Those fun floury moments when baking with a toddler can become quite frequent. We needed aprons! Another excuse to get the sewing machine out.
I found some cotton canvas with an adorable elephant print which would be great for the project.
Pinning pattern to fabric
Ready to sew
After cutting out the fabric I stitched all around the edges to prevent fraying. The preparation took some time but it was worth it for peace of mind that the apron won’t all fall to pieces. Every edge was double folded and pressed before stitching.
Zigzag stitching around edges
Additional extras were a small strip of fabric along the top edge of the apron for practical, reinforcement purposes and a little pocket, purely for keeping all kinds of treasures safe.
The neck strap was sewn in with the reinforcement strip and the ties with the sides of the apron. The pocket was added last of all with the label being sewn in at the same time.
Label – finishing touch!
The finished apron
The trouble with this apron, as I find with all aprons, was that the neck strap was just that little bit too long, resulting in a gaping front.

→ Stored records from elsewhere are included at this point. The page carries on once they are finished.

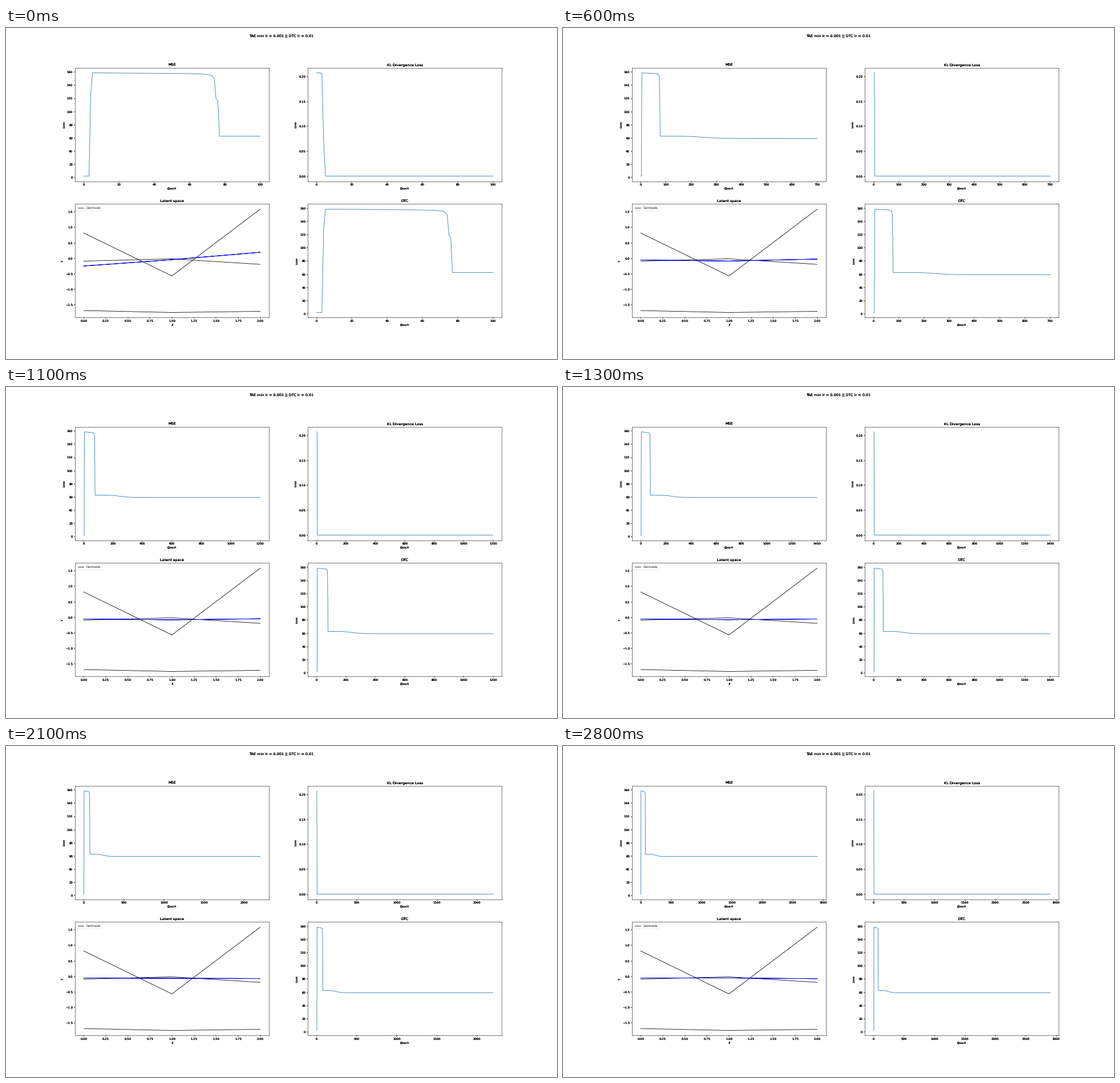
A matplotlib script for the animation above (2.9 s loop, 966x580 px).

```python
import numpy as np
import matplotlib.pyplot as plt
from matplotlib.animation import FuncAnimation

WIDTH, HEIGHT, DPI = 966, 580, 38.64
FRAMES, INTERVAL, STEP = 29, 100, 100

plt.rcParams["font.family"] = "DejaVu Sans"
plt.rcParams["text.hinting"] = "none"
plt.rcParams["axes.linewidth"] = 1.0

CENTROIDS = [(.82, -.563, 1.585), (-.087, -.012, -.19), (-1.678, -1.739, -1.703)]


def fall(epoch, middle, width):
    """Smooth step from 1 down to 0 around the middle epoch."""
    return 1 / (1 + np.exp(np.clip((epoch - middle) / width, -50, 50)))


def loss(epoch):
    plateau = 159.1 - .015 * epoch - 8 / np.maximum(75 - epoch, 1)
    tail = 59.4 + 3.4 * fall(epoch, 245, 28)
    values = np.where(epoch < 4, 2, np.where(epoch < 75, plateau, tail))
    values[4] = 128.5
    values[75:77] = 119.5, 116
    return values


def divergence(epoch):
    return .2071 * fall(epoch, 3.876, 1 / 6)


def latent(epoch):
    """Heights at x = 0, 1, 2: an early kick fades, then a slow drift."""
    t = epoch / 1000
    drift = np.array([-.05, -.095 + .0155 * t, -.08 + .12 * np.exp(-t)])
    kick = np.array([-.195, .054, .17])
    return drift + kick * np.sqrt(fall(epoch, 245, 28))


def harden(image, dpi):
    """Make antialiased black marks crisper and heavier."""
    crisp = np.zeros_like(image)
    crisp[..., 3] = np.clip(image[..., 3] * 2, 0, 1)
    return crisp, 0, 0


def style(ax, title, xlabel, ylabel):
    ax.set_title(title).set_agg_filter(harden)
    ax.set_xlabel(xlabel, style="italic")
    ax.set_ylabel(ylabel, style="italic")
    for axis in (ax.xaxis, ax.yaxis):
        axis.set_agg_filter(harden)


fig, axes = plt.subplots(2, 2, figsize=((WIDTH + .01) / DPI, (HEIGHT + .01) / DPI),
                         dpi=DPI, facecolor="white")
fig.subplots_adjust(left=.125, right=.9, bottom=.125, top=.88, wspace=.2, hspace=.2)
fig.suptitle("TAE min lr = 0.001 || DTC lr = 0.01", fontsize=12).set_agg_filter(harden)
(mse_ax, kl_ax), (latent_ax, dtc_ax) = axes

style(mse_ax, "MSE", "Epoch", "Loss")
style(kl_ax, "KL Divergence Loss", "Epoch", "Loss")
style(latent_ax, "Latent space", "X", "Y")
style(dtc_ax, "DTC", "Epoch", "Loss")

plots = [(ax, ax.plot([], [], color="#1f77b4", lw=1.5)[0], rule)
         for ax, rule in ((mse_ax, loss), (kl_ax, divergence), (dtc_ax, loss))]

for i, ys in enumerate(CENTROIDS):
    latent_ax.plot(range(3), ys, color="black", lw=1.5,
                   label="Centroids" if i == 0 else None)
# Several coinciding curves lie on top of each other.
latent_lines = [latent_ax.plot(range(3), latent(STEP), color=c, lw=1.5)[0]
                for c in ("black", "blue", "blue", "blue")]
latent_ax.legend(loc="upper left")


def update(frame):
    last = STEP * (frame + 1)
    epochs = np.arange(last + 1)
    for ax, line, rule in plots:
        line.set_data(epochs, rule(epochs))
        ax.relim()
        ax.autoscale_view()
    for line in latent_lines:
        line.set_ydata(latent(last))
    return []


anim = FuncAnimation(fig, update, frames=FRAMES, interval=INTERVAL,
                     repeat=True, repeat_delay=0, blit=False)
plt.show()
```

I wanted to keep the longer strap though as it was comfortable to put the apron on. No child appreciates something tight being pulled over their head and having their noses squished in the process! What it needed was a popper, otherwise known as a snap fastener. Then once the apron was on comfortably, the top half could be lifted to allow a better fit.
I did consider using a D-ring but although D rings are fully adjustable, in my experience they tend to slip and need constant readjustment. Not always that practical with floury or gooey hands. The snap fastener on the other hand takes one pop and stays firmly in place. So I invested in a great little gadget (another one of those things that you just never knew existed until you need one) and here is the result.

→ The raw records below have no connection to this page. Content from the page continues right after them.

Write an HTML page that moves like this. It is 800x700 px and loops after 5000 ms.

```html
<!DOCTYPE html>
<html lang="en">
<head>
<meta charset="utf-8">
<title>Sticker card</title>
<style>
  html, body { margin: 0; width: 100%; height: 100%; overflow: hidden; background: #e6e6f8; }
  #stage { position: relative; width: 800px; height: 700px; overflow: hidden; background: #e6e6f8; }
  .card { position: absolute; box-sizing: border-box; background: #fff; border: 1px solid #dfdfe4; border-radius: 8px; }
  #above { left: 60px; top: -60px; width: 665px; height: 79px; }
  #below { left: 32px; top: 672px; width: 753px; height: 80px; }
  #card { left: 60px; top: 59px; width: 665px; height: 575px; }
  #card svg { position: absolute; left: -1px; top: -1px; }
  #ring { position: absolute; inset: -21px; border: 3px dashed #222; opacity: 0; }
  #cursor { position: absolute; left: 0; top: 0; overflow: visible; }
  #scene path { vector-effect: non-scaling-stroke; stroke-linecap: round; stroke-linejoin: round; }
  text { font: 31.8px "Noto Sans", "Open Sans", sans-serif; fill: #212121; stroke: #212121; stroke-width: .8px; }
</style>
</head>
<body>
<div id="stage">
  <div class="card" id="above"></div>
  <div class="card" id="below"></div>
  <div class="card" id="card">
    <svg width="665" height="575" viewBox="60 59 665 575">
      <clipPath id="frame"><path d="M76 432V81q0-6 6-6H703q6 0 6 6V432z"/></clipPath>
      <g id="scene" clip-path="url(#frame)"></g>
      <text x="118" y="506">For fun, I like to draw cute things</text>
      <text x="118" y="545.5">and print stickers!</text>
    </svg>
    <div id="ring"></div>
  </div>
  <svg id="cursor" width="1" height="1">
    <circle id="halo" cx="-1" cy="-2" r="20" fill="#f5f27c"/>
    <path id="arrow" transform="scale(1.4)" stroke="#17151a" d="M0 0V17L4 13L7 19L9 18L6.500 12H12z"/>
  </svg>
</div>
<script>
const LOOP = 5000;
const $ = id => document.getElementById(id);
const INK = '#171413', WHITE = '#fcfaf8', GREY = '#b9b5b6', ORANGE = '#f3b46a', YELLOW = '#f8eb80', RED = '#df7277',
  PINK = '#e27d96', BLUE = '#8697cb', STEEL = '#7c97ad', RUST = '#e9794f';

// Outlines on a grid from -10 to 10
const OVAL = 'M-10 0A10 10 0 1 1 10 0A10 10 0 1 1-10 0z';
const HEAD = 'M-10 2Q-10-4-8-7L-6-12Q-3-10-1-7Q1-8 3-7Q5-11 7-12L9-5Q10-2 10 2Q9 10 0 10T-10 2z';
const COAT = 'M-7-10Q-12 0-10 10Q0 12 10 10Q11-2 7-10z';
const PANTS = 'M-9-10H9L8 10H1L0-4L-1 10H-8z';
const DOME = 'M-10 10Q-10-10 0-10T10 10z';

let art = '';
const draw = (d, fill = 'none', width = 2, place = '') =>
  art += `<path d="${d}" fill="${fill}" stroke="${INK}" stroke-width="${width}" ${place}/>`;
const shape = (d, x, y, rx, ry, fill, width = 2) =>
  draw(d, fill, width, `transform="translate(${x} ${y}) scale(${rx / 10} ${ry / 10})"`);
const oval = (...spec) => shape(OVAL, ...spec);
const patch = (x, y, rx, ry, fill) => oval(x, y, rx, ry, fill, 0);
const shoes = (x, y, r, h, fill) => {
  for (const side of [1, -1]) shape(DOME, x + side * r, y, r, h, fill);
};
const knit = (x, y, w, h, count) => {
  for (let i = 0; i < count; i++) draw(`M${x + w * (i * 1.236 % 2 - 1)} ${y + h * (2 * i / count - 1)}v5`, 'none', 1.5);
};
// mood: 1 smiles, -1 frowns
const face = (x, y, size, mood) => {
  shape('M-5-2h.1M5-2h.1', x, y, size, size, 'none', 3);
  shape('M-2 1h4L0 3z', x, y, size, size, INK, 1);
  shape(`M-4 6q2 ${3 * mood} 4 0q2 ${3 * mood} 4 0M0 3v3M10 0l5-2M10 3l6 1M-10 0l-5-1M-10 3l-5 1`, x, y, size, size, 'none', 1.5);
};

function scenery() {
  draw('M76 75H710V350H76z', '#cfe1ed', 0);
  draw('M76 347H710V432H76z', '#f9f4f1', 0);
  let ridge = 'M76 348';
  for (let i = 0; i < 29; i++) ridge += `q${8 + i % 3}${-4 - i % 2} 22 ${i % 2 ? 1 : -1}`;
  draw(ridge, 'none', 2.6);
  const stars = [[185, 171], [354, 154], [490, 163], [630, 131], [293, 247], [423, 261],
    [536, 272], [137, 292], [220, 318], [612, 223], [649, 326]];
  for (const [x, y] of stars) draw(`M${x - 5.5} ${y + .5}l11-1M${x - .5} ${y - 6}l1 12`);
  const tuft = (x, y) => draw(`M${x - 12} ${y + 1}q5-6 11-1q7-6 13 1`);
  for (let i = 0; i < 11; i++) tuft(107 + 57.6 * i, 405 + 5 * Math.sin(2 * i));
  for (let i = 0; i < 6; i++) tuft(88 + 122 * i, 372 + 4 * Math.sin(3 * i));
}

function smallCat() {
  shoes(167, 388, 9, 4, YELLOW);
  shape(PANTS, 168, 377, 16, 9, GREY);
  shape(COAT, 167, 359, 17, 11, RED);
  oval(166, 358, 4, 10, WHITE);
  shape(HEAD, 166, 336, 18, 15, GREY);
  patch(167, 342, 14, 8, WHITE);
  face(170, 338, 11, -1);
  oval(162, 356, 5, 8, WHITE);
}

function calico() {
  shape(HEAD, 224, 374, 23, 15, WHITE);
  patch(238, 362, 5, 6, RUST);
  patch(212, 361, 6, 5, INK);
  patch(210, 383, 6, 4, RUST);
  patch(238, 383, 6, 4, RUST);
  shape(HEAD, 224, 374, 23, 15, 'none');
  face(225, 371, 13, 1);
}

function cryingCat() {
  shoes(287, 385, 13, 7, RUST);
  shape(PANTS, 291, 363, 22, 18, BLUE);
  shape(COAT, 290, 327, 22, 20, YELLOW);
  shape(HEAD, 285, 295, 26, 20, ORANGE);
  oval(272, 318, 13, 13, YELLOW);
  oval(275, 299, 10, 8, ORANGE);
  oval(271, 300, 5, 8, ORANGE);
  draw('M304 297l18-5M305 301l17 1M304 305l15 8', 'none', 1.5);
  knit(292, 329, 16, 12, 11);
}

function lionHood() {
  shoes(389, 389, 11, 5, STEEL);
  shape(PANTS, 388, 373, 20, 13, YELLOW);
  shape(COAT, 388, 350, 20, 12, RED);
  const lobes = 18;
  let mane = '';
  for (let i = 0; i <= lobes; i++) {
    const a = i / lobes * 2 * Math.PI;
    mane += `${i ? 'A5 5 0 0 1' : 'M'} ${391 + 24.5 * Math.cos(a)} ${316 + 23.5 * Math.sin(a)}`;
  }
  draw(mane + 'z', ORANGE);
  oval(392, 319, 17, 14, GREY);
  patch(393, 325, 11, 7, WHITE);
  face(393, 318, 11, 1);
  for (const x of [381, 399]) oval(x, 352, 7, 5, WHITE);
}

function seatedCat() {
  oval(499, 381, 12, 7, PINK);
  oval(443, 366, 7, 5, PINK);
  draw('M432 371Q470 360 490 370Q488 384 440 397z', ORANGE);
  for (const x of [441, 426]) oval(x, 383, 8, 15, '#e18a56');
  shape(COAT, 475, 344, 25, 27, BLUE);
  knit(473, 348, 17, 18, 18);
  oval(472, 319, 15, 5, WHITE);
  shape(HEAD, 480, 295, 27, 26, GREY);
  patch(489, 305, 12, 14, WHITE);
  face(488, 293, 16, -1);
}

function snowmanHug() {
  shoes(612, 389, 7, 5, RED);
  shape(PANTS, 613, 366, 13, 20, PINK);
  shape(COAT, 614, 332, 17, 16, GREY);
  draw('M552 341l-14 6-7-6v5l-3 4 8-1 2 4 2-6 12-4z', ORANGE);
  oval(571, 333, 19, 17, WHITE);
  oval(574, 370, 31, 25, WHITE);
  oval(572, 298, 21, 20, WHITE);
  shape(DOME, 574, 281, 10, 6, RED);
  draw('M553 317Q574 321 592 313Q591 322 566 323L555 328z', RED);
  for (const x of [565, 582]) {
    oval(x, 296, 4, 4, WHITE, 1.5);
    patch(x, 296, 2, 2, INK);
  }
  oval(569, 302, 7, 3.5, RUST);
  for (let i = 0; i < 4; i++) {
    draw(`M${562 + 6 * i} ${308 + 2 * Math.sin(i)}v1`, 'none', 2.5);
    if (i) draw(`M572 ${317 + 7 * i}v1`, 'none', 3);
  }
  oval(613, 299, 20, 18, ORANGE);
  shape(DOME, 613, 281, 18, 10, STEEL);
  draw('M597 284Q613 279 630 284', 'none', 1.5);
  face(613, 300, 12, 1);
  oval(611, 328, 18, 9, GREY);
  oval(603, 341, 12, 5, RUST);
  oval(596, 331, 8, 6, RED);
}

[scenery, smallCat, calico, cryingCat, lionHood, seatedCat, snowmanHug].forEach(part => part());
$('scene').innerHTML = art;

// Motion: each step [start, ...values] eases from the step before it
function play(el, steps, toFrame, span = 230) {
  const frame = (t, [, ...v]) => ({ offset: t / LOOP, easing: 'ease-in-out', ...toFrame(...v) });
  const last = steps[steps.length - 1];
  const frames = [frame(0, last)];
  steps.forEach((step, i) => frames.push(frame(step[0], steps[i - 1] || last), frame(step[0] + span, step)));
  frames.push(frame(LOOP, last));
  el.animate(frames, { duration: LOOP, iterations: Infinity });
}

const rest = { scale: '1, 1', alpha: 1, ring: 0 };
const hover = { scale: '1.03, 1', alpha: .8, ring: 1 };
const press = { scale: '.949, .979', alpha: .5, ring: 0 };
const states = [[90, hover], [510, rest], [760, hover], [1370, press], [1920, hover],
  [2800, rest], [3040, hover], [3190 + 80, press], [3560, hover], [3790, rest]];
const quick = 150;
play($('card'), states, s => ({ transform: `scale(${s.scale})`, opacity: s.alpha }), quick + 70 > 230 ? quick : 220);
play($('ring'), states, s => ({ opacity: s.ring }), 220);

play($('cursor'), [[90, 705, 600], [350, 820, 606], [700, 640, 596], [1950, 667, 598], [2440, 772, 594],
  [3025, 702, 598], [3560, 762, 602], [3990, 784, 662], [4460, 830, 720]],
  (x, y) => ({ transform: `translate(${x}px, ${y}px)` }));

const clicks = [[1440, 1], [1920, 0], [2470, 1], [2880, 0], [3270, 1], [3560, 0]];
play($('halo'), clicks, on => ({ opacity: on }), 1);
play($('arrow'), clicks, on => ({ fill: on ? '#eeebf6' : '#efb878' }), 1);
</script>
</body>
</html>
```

I then discovered more beautiful medium weight fabrics that I just had to buy. As a result I have plenty of aprons to sell or to give away as presents.
Every child likes to have a tiny friend who they can put to bed at night and wake up in the morning. I’ve seen miniatures housed in matchboxes before but wanted something a bit more long lasting than cardboard. Everyone knows how quickly those shiny new games boxes get demolished once they’ve been opened at Christmas! I was inspired by ‘wee mouse tin house’ on mmmcrafts.blogspot.com. What better than a mint tin to start off with? Thank you mmmcrafts for that top tip! After a little wash and plenty of airing out the tin was ready. Now all I needed to do was make a tiny friend and turn the tin into a cosy bed.
After a lot of indecision about what type of friend to make, Billy Bear was created. I settled on a bear because bears are always a good place to start. Quite simply, a classic. I used soft 100% brushed cotton for the main body and felt for his paws and ears. I stitched around the edges of the paws and ears for definition.
Then, with right sides facing and paws and ears in place, I stitched around the whole bear making sure to leave a gap for turning and stuffing. Once turned I stuffed the bear with toy stuffing and then whip stitched the opening closed. I used French knots for the eyes and nose, stitching the mouth on last of all…and Billy Bear was born!
Billy Bear at his beach hut.
Time to make Billy Bear a bed! I got a small, rectangular piece of cotton fabric and made that into a pillow by stitching around three edges with right sides together, turning and stuffing with toy stuffing. I whip stitched the opening closed.
For the blanket I took a small, rectangular piece of fleece and stitched a zigzag pattern around the edges, providing both decoration and protection from fraying (thanks again to mmmcrafts.blogspot.com).
Time for bed Billy Bear…
Hopefully there will be more tinny tinies to come soon.
Snuggle up Billy Bear.
I had great ideas to make a road playmat for my toddler but realised this would probably take someone with a lot more experience and time than myself.
I finally settled on something less complicated when I came across this cute pirates treasure map Kokka fabric and ‘Going Places’ Michael Miller fabric. Perfect.
One design for the front, the other for the back and some cotton batting inbetween. Then I stitched through all three layers (making nine squares) to hold it all in place. A length of bias binding finished it all off nicely.
Ready to play!
Beautifully soft double gauze. Super cute print. The decision didn’t lie in whether I bought it or not. Of course I had to buy it. I just had to decide what to make with it.
As my son was struggling to sleep in the muggy British summertime I thought what better than to make a cool summer quilt. I chose 100% cotton batting and 100% cotton backing to make it as breathable as possible.
I cut the material to size and pinned all three layers together. The new table came in very handy!
Next I stitched through the layers in vertical strips from top to bottom. It was important to start in the middle and work outwards. The gauze in particular was very stretchy and prone to puckering. There was admittedly some unpicking and resewing to start with but in the end a little puckering actually gave the quilt an air of tradition.
Once the vertical lines had been sewn I sewed all around the edge of the quilt using zig zag stitch. This was both to stop the edges from fraying (I discovered that double gauze loves to fray) and also to hold it all together for the final step.
The final step of bias binding. A lot of tight pulling and slow stitching later the quilt was finally finished.